*** Opening INPUT DATA ***
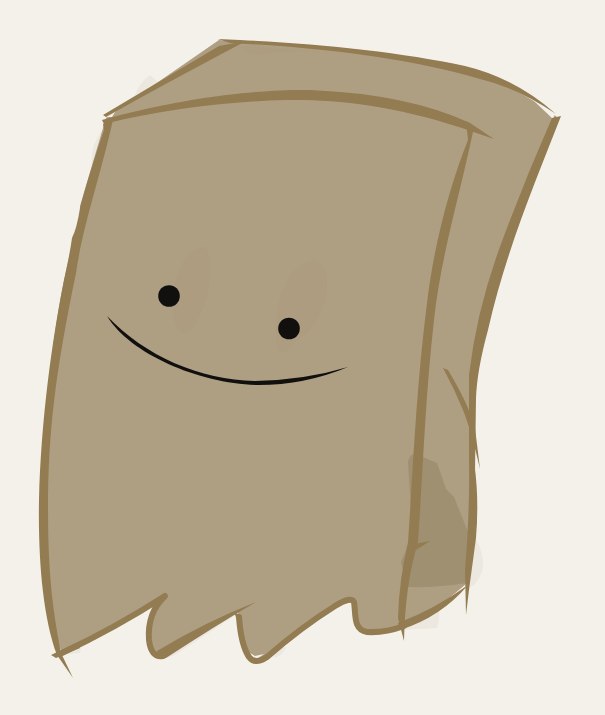
<!DOCTYPE html>
<html lang="en">
<head>
<meta charset="utf-8">
<title>Smiling paper bag</title>
<style>
:root {
  --paper: #f4f1ea;
  --bag: #ae9e82;
  --outline: #937c51;
  --shade: #9f9071;
  --ink: #11100f;
  --wash: #ece7df;
}
html, body { margin: 0; background: var(--paper); overflow: hidden; }
svg { display: block; width: 605px; height: 715px; background: var(--paper); }
.bag { fill: var(--bag); }
.outline { fill: var(--outline); }
.line { fill: none; stroke: var(--outline); stroke-linecap: round; stroke-linejoin: round; }
.shade { fill: var(--shade); }
.ink { fill: var(--ink); }
.wash { fill: var(--wash); }
.cheek { fill: #a8987c; opacity: .35; }
.gap { fill: var(--paper); }
</style>
</head>
<body>
<svg viewBox="0 0 605 715" role="img" aria-label="Hand-drawn smiling brown paper bag with a torn bottom edge">
  <g id="colour-spill" class="wash">
    <path d="M104 128Q90 145 92 165L98 168Z"/>
    <path d="M150 75Q140 82 135 95L160 84Z"/>
    <path d="M474 536Q486 555 482 572Q476 586 470 587Z"/>
    <path d="M402 630L437 628Q440 616 439 610Z"/>
    <path d="M152 657Q168 660 178 653L240 612L232 608Z"/>
    <path d="M60 655L80 653L82 641Z"/>
    <path d="M275 658Q283 655 286 647L270 651Z"/>
  </g>

  <g id="bag-body">
    <path class="bag" d="M219 40L240 42C345 47 420 60 480 75Q520 89 557 117C530 190 490 270 476 365L474 440L477 520L468 584Q440 612 400 628Q378 634 366 631Q354 626 354 600Q346 598 330 609L268 655Q254 664 245 650Q238 635 238 612L170 652Q153 660 149 644Q149 620 163 598L62 653C40 600 39 510 46 420C52 330 66 268 72 246Q73 236 80 222L80 206L106 118Z"/>
    <path class="cheek" d="M205 247Q214 258 208 292Q200 322 186 335Q172 330 172 300Q178 250 205 247Z"/>
    <path class="cheek" d="M312 260Q331 262 326 296Q320 325 297 340Q275 368 276 334Q277 270 312 260Z"/>
    <path class="cheek" d="M240 46L251 55Q330 45 400 60L380 55Z"/>
    <path class="shade" d="M420 456L437 463L446 489L454 497L468 532L467 583Q436 588 407 587L401 562Q412 540 411 510L408 462Q411 450 420 456Z"/>
  </g>

  <g id="paper-gaps" class="gap">
    <path d="M105 117L118 107L112 117Z"/>
    <path d="M534 101L555 114L553 119Z"/>
    <path d="M62 651L75 644L64 654Z"/>
    <path d="M245 650L255 656L264 654L254 661Z"/>
    <path d="M447 600L466 584L467 592Z"/>
  </g>

  <g id="top-outline" class="outline">
    <path d="M218 39L240 40C320 44 400 52 465 66Q515 78 556 114Q518 88 480 79C410 59 330 48 230 43Z"/>
    <path d="M103 115L219 46L246 41Q180 76 140 98L106 117Z"/>
    <path d="M102 120C190 95 270 89 310 90Q408 94 470 123L494 139L462 128C390 104 330 99 285 100Q190 103 104 124Z"/>
  </g>

  <g id="side-outline" class="outline">
    <path d="M103 124L113 120C98 185 83 225 76 273C56 370 48 430 48 510C48 585 55 620 61 653L73 678L57 655C43 617 38 560 39 500C41 420 52 340 64 280Q70 253 72 238Q77 228 80 208Q88 177 104 130Z"/>
    <path d="M466 121L474 127C460 195 441 255 434 320C425 400 423 470 418 542Q405 585 404 641L398 618Q399 580 408 543C413 470 416 390 427 303C434 244 450 185 468 140Z"/>
    <path d="M552 118L561 116C537 178 506 250 488 330Q477 370 476 398L475 470Q479 500 476 538L469 590L466 615L465 570Q470 510 469 460L469 375Q476 315 497 255Q522 186 552 118Z"/>
    <path d="M443 368L448 370Q469 405 475 428L480 469Q471 430 463 410Q454 388 443 368Z"/>
    <path d="M414 544L430 541L416 550Z"/>
  </g>

  <g id="torn-edge">
    <path class="line" stroke-width="6" d="M62 653Q115 628 165 596Q147 613 149 640Q151 658 163 656"/>
    <path class="outline" d="M51 655L78 642L80 648L56 658ZM157 651Q205 622 256 602Q215 626 166 658Q158 660 157 651Z"/>
    <path class="line" stroke-width="6" d="M239 617Q241 645 249 657Q255 665 267 657Q300 628 335 606Q351 596 354 602C356 614 353 630 367 632Q385 633 404 626"/>
    <path class="outline" d="M234 612L242 616L242 624L237 620ZM398 623Q435 609 468 585Q441 617 400 630Z"/>
  </g>

  <g id="face" class="ink">
    <circle cx="169" cy="296" r="10.8"/>
    <circle cx="289" cy="328.500" r="10.800"/>
    <path d="M107 316C145 356 200 380 255 381Q305 380 348 367Q305 385 258 385C200 384 130 354 107 316Z"/>
  </g>
</svg>
</body>
</html>
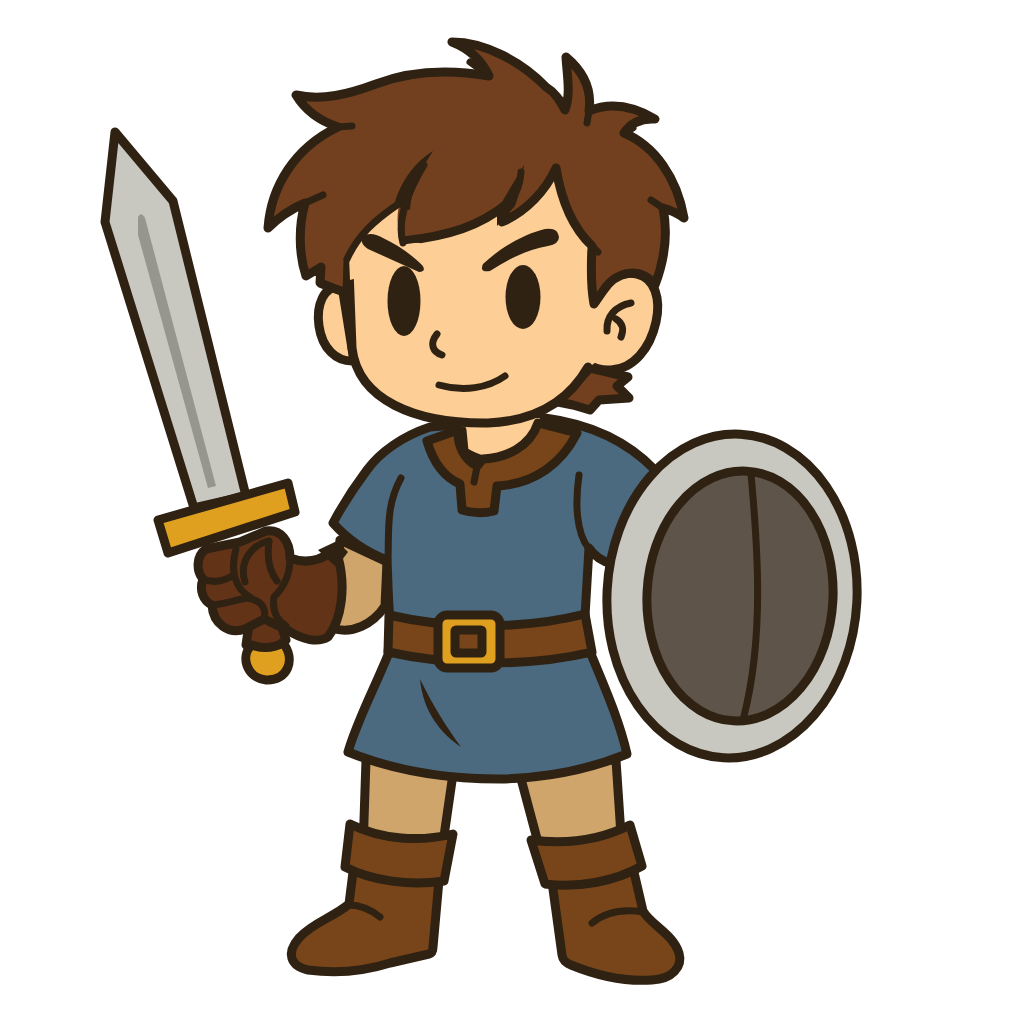
<!DOCTYPE html>
<html lang="en">
<head>
<meta charset="utf-8">
<title>Young knight</title>
<style>
:root {
  --paper: #ffffff;
  --ink: #2f2213;
  --skin: #fdce96;
  --skin-shade: #cfa56c;
  --hair: #73401f;
  --leather: #774519;
  --glove: #633318;
  --cloth: #4b6a7f;
  --gold: #dfa01f;
  --steel: #c8c8c0;
  --steel-line: #96968d;
  --shield-face: #5f544a;
}
html, body { margin: 0; background: var(--paper); overflow: hidden; }
svg { display: block; width: 1024px; height: 1024px; }
.shape { stroke: var(--ink); stroke-width: 9; stroke-linejoin: round; stroke-linecap: round; }
.line { fill: none; stroke: var(--ink); stroke-width: 7; stroke-linejoin: round; stroke-linecap: round; }
.ink { fill: var(--ink); }
.skin { fill: var(--skin); }
.skin-shade { fill: var(--skin-shade); }
.hair { fill: var(--hair); }
.leather { fill: var(--leather); }
.glove { fill: var(--glove); }
.cloth { fill: var(--cloth); }
.gold { fill: var(--gold); }
.steel { fill: var(--steel); }
.shield-face { fill: var(--shield-face); }
</style>
</head>
<body>
<svg viewBox="0 0 1024 1024" role="img" aria-label="Cartoon boy knight with a sword and a round shield">

  <g id="legs">
    <path class="shape skin-shade" d="M366 760 L363 850 H442 L455 760Z"/>
    <path class="shape skin-shade" d="M516 760 L540 850 H622 L616 760Z"/>
  </g>

  <g id="boots">
    <path class="shape leather" d="M353 872 L349 904 C334 917 312 923 299 938 C286 953 290 966 308 970 C338 974 368 970 390 963 L429 954 Q433 953 433 947 L439 880Z"/>
    <path class="line" d="M349 905 Q365 905 380 917"/>
    <path class="shape leather" d="M350 824 C382 840 420 842 453 834 L444 881 C410 886 372 881 345 867Z"/>
    <path class="shape leather" d="M552 882 L562 955 Q563 962 571 965 C598 976 625 982 652 980 C672 979 683 967 679 953 C673 934 651 925 643 911 L633 868Z"/>
    <path class="line" d="M592 923 Q612 907 643 912"/>
    <path class="shape leather" d="M531 840 C568 845 602 839 630 825 L642 866 C614 882 578 888 545 884Z"/>
  </g>

  <g id="sword-arm">
    <path class="shape skin-shade" d="M340 540 L332 628 C352 635 373 624 385 606 L387 562Z"/>
  </g>

  <g id="tunic">
    <path class="shape cloth" d="M430 427 C403 436 380 452 367 470 C352 490 341 508 333 523 C349 541 366 552 387 560 C388 580 388 600 390 620 L388 655 C374 689 357 721 348 752 C400 773 455 779 500 779 C548 778 590 769 627 754 C619 719 604 686 591 654 L585 616 L589 548 Q597 560 612 564 L655 470 C628 442 590 424 545 418Z"/>
    <path class="line" d="M401 478 C386 505 389 530 388 560"/>
    <path class="line" d="M579 475 C575 503 576 533 589 549"/>
    <path fill="var(--ink)" d="M420 679 C423 711 440 733 461 747 C446 726 433 706 420 679Z"/>
  </g>

  <g id="neck-and-collar">
    <path class="skin" d="M460 418 H540 L528 442 Q500 463 468 454Z"/>
    <path class="shape leather" d="M427 441 C434 465 446 478 460 484 L462 510 Q478 515 494 511 L497 486 C535 484 562 463 577 433 L538 423 C530 447 506 458 483 459 L477 466 C465 460 457 446 458 430Z"/>
    <path class="line" d="M463 430 L465 451 Q475 457 484 459 M478 462 L474 482"/>
  </g>

  <g id="belt">
    <path class="shape leather" d="M389 615 C452 630 526 629 585 614 L592 652 C530 667 450 666 388 652Z"/>
    <rect class="shape gold" x="438" y="615" width="62" height="53" rx="9"/>
    <rect class="shape leather" x="455" y="630" width="27" height="23" rx="1"/>
  </g>

  <g id="head">
    <path class="shape hair" d="M558 402 L573 405 L590 410 L599 400 L629 398 L617 386 L628 377 L590 368Z"/>
    <path class="shape skin" d="M342 286 C323 285 316 306 319 326 C322 348 336 362 354 361Z"/>
    <path class="shape skin" d="M594 305 C600 285 617 270 637 274 C655 278 661 299 656 322 C650 349 633 369 611 370 Q598 371 588 364Z"/>
    <path class="skin" d="M345 245 L460 195 L560 165 L600 290 L596 362 L588 368 C568 402 535 421 488 423 C425 425 361 407 354 355Z"/>
    <path class="shape" fill="none" d="M349 270 L352 348 C358 400 415 424 488 423 C535 421 568 402 588 367"/>
    <path class="line" stroke-width="8" d="M631 303 C615 306 606 317 607 331 M616 319 C623 323 624 330 621 337"/>
  </g>

  <g id="hair">
    <path class="shape hair" d="M296 95 C322 101 349 94 376 84 C410 71 448 69 489 76 C482 61 470 49 452 42 C485 42 522 62 546 87 C556 93 560 101 565 110 C571 94 567 75 566 57 C584 72 592 90 589 111 C610 102 633 106 655 119 C641 118 631 123 624 133 C655 146 677 178 684 218 Q674 211 663 208 C669 238 663 264 655 285 C640 266 616 271 603 291 L594 304 C591 288 591 266 592 246 C575 230 562 205 556 168 C546 190 527 211 502 222 L508 203 C480 226 449 236 403 241 C379 237 360 243 348 260 L347 293 Q332 288 320 283 L321 267 L306 276 C298 252 299 224 305 203 C291 209 278 218 268 228 C271 187 294 148 338 127 C320 121 305 110 296 95Z"/>
    <path class="skin" d="M349 256 C365 232 380 216 400 201 C396 216 397 231 402 242 L420 243 L420 260 L350 280Z"/>
    <path class="line" d="M347 259 C358 235 375 220 397 205 M403 243 C397 222 407 193 424 165 M403 241 C449 236 480 226 508 203 L502 222 M508 203 C518 193 520 183 521 172"/>
    <path class="ink" d="M433 151 C416 161 400 181 394 206 L410 210 C411 190 421 169 433 151Z"/>
    <path class="ink" d="M524 165 C515 180 508 192 497 210 L497 226 L515 206 Q522 187 524 165Z"/>
    <path class="line" d="M305 203 L323 195 M338 127 L352 126 M489 76 L470 62 M565 110 L561 100 M589 111 L587 123 M624 133 L633 128 M663 208 L651 200 M592 246 L598 252"/>
  </g>

  <g id="face">
    <path class="ink" d="M363 236 Q371 231 383 238 C398 245 412 255 422 265 Q427 271 419 272 L368 249 Q359 243 363 236Z"/>
    <path class="ink" d="M483 264 C500 248 524 234 545 229 Q558 227 559 237 Q559 244 548 246 C526 250 507 260 490 271 Q479 273 483 264Z"/>
    <ellipse class="ink" cx="404" cy="301" rx="16.5" ry="35"/>
    <ellipse class="ink" cx="523" cy="297" rx="17.5" ry="32"/>
    <path class="line" stroke-width="8" d="M437 334 C429 344 433 352 442 355"/>
    <path class="line" stroke-width="8" d="M439 385 C464 392 488 388 505 376"/>
  </g>

  <g id="shield">
    <ellipse class="shape steel" cx="732" cy="596" rx="125" ry="162" transform="rotate(3 732 596)"/>
    <ellipse class="shape shield-face" cx="740" cy="596" rx="93" ry="125" transform="rotate(3 740 596)"/>
    <path class="line" stroke-width="8" d="M751 474 C758 550 764 637 744 716"/>
  </g>

  <g id="sword">
    <path class="shape steel" d="M115 132 L105 222 L194 508 L246 496 L173 201Z"/>
    <path fill="var(--steel-line)" d="M138 217 Q141 211 145 218 L216 486 L208 488 L138 235Z"/>
    <path class="shape gold" d="M158 520 L288 483 L295 512 L168 553Z"/>
    <path class="shape glove" d="M250 618 L246 645 Q262 660 286 640 L276 610Z"/>
    <path class="shape gold" d="M252 645 C240 655 246 678 266 680 C288 681 296 659 283 643 Q268 651 252 645Z"/>
  </g>

  <g id="glove">
    <path class="shape glove" d="M206 549 C196 556 196 571 203 579 C199 590 203 601 212 605 C213 624 229 635 245 629 L264 619 L287 630 C303 640 318 643 328 637 C342 619 346 586 338 557 L330 553 C317 562 303 563 290 558 C290 541 281 529 266 531 L240 542Z"/>
    <path class="line" d="M203 579 C214 584 224 581 234 575 M212 605 C225 604 235 600 247 598 C262 600 268 610 263 620 M236 549 C230 570 235 589 250 597 M268 541 C250 546 239 563 245 582 M269 541 C267 556 269 571 277 581 M290 559 C290 576 283 588 274 597 C272 610 277 620 286 626"/>
    <path class="ink" d="M318 550 L337 541 L348 552 L342 560 L335 566Z"/>
  </g>
</svg>
</body>
</html>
*** Closing INPUT DATA ***
_WORK TO BE COMPLETED_.
How many of the lines above hold the word "stroke"? State that number and nothing else.

_EXERCISE RESPONSE_.
9